  • [Avatar for Anon]
    Anon
    March 23, 2022 09:41 am

    To echo Night Writer (and add my own angle), I would also dissect the data set to differentiate large corporations and international corporations.

    Those seeking to play the games of Efficient Infringer and Sport of Kings will overlap with such dissected data sets.

  • [Avatar for Eileen McDermott]
    Eileen McDermott
    March 22, 2022 09:34 pm

    Thanks Curious, all of the bulleted percentages were cut off somehow in posting; fixed now.

  • [Avatar for Night Writer]
    Night Writer
    March 22, 2022 05:31 pm

    Thanks this is interesting. I think you need to start to split out US patents, though, in accordance with where the invention was made.

  • [Avatar for concerned]
    concerned
    March 22, 2022 09:13 am

    My CAFC oral arguments on a patent application using software are coming up in May 2022.

    I would settle for a straight answer on my application.
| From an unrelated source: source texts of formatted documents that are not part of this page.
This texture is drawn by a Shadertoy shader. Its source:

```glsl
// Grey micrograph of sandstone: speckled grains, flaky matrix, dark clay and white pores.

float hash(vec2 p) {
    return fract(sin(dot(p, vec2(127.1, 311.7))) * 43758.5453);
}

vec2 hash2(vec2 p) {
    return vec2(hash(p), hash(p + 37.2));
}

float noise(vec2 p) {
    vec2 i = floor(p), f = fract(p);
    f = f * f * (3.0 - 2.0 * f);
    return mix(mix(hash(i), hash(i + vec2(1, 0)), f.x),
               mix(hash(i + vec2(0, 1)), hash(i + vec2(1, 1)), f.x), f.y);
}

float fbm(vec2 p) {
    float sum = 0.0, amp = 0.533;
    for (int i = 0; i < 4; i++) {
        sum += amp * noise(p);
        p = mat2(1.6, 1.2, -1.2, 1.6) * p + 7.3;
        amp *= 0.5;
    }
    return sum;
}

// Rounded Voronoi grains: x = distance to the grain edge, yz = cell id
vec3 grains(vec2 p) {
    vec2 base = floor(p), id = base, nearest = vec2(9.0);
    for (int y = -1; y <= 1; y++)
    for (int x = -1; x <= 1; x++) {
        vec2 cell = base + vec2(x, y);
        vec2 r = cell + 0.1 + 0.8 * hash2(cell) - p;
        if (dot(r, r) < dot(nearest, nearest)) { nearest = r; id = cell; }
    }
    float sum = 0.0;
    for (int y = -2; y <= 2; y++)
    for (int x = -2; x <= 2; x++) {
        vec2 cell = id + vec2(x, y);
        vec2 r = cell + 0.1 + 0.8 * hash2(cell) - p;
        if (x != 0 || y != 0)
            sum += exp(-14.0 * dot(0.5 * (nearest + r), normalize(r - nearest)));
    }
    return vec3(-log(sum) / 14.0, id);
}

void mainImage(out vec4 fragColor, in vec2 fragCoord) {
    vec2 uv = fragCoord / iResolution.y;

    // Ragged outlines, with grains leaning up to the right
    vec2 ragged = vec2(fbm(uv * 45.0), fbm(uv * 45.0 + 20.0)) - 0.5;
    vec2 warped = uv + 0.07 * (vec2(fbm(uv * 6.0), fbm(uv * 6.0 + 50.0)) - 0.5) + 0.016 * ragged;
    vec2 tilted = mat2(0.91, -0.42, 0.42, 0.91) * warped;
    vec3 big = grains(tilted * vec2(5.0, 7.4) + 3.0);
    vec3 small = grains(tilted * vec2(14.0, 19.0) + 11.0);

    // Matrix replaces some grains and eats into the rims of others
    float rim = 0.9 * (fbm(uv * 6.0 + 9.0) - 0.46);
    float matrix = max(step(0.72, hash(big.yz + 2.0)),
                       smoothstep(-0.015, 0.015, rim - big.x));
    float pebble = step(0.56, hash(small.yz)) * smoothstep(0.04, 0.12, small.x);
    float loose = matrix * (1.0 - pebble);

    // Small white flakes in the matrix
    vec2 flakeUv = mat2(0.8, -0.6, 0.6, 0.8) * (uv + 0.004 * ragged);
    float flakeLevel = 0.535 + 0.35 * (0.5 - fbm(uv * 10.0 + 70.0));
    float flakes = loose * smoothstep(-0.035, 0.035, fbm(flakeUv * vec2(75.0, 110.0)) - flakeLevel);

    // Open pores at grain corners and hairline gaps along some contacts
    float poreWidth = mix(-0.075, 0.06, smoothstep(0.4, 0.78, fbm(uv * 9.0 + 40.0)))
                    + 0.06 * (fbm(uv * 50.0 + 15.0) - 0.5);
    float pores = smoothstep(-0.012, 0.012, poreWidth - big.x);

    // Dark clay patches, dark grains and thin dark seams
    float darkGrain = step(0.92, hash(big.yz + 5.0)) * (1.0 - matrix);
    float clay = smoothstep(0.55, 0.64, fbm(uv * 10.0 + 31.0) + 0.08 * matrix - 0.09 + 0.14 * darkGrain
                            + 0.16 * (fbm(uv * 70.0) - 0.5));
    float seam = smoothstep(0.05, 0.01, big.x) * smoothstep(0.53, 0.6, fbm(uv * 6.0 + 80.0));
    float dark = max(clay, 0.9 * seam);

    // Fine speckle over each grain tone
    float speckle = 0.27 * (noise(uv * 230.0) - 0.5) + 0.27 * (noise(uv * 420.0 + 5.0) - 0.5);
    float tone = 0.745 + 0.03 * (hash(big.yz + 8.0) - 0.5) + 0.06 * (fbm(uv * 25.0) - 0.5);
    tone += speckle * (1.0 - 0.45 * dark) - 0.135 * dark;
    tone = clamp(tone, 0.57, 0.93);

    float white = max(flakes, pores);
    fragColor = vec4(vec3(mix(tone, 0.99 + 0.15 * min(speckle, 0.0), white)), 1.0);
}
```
If the law is so “supposedly” on the USPTO side to reject, why will the USPTO et.al. not define words added to the law and/or recognize evidence that directly refutes what they write?

    The USPTO and their agents readily admit I meet the everyday language of the law and that I solved a long standing problem, but somehow I do not meet “their” version of the law. Please USPTO give me your version of the law by defining the words added to s101 during said upcoming oral arguments, we begged for the same in our brief.

    Simply stating in a vague way that my application is rejected because of an “unnamed” body of law is hardly inspiring. In fact, my application meets what SCOTUS wrote in Alice even if it is deemed abstract (which we do not concede.) SCOTUS wrote that abstract ideas are still patentable if the process renders a new and useful process (solved a problem existing since 1956-not in dispute from either side.)

    I reject the USPTO’s position under s112 for vagueness.

  • [Avatar for Curious]
    Curious
    March 21, 2022 05:31 pm

    There appears to be a formatting error. It reads “1% of issued U.S. utility patents were “software-related” (relatively unchanged from the 63.2% in 2020).”

    Regardless — good work, as always.